**TASK ITEM**
List all lines of the data containing the word "width".
....................
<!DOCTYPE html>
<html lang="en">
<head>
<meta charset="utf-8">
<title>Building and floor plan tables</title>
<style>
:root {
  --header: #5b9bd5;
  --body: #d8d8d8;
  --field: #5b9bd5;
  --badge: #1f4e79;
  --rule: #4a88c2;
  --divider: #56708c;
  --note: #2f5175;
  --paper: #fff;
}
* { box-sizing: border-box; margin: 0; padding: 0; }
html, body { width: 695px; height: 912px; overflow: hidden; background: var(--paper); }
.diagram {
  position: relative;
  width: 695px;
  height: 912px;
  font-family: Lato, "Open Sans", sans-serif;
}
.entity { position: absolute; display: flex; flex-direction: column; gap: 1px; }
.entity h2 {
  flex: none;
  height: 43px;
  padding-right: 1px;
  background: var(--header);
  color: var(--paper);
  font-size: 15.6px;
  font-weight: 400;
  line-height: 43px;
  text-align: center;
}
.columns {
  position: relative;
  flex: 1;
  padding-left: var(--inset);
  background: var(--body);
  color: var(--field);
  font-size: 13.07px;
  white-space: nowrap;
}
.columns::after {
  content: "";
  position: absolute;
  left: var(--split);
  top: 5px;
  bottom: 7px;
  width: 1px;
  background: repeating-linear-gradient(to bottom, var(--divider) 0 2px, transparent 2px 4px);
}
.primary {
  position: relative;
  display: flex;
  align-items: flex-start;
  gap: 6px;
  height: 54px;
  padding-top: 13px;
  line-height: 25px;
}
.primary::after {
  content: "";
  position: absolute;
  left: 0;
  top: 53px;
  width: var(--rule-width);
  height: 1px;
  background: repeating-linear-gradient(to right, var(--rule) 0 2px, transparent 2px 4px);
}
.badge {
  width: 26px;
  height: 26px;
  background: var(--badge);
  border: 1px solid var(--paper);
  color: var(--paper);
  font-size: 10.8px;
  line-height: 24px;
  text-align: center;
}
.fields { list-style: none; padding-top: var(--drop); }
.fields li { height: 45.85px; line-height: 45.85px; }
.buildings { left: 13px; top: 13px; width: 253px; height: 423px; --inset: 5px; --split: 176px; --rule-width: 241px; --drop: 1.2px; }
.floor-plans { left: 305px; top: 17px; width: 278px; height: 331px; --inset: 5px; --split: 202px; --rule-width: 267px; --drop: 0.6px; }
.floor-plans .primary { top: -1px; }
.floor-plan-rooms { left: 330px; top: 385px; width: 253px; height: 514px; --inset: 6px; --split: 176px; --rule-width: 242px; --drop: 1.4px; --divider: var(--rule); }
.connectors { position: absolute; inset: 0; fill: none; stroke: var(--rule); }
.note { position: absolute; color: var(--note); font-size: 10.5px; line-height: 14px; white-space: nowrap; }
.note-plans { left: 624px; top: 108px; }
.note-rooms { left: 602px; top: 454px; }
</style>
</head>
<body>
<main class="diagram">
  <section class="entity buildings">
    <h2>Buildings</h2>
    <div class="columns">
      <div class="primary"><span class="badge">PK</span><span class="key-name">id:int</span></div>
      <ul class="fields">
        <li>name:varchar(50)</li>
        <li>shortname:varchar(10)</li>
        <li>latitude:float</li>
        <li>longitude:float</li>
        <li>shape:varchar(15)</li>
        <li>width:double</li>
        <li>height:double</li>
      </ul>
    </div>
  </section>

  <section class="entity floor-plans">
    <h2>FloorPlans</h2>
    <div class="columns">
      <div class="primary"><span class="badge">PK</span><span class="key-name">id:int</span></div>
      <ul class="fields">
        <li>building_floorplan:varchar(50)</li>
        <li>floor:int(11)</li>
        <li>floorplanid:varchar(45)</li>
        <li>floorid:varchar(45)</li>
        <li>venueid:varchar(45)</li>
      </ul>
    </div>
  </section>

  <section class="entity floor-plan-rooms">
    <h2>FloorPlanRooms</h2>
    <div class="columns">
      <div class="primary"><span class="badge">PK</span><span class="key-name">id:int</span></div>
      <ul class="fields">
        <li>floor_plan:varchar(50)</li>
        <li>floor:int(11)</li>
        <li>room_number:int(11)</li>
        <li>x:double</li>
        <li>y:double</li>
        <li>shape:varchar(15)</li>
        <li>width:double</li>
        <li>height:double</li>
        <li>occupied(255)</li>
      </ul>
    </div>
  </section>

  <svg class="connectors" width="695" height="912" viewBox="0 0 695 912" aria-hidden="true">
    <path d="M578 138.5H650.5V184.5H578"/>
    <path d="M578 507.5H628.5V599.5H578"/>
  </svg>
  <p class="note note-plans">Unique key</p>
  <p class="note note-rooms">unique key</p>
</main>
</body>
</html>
....................
**RESULT FOR THIS EXERCISE**
html, body { width: 695px; height: 912px; overflow: hidden; background: var(--paper); }
  width: 695px;
  width: 1px;
  width: var(--rule-width);
  width: 26px;
.buildings { left: 13px; top: 13px; width: 253px; height: 423px; --inset: 5px; --split: 176px; --rule-width: 241px; --drop: 1.2px; }
.floor-plans { left: 305px; top: 17px; width: 278px; height: 331px; --inset: 5px; --split: 202px; --rule-width: 267px; --drop: 0.6px; }
.floor-plan-rooms { left: 330px; top: 385px; width: 253px; height: 514px; --inset: 6px; --split: 176px; --rule-width: 242px; --drop: 1.4px; --divider: var(--rule); }
        <li>width:double</li>
        <li>width:double</li>
  <svg class="connectors" width="695" height="912" viewBox="0 0 695 912" aria-hidden="true">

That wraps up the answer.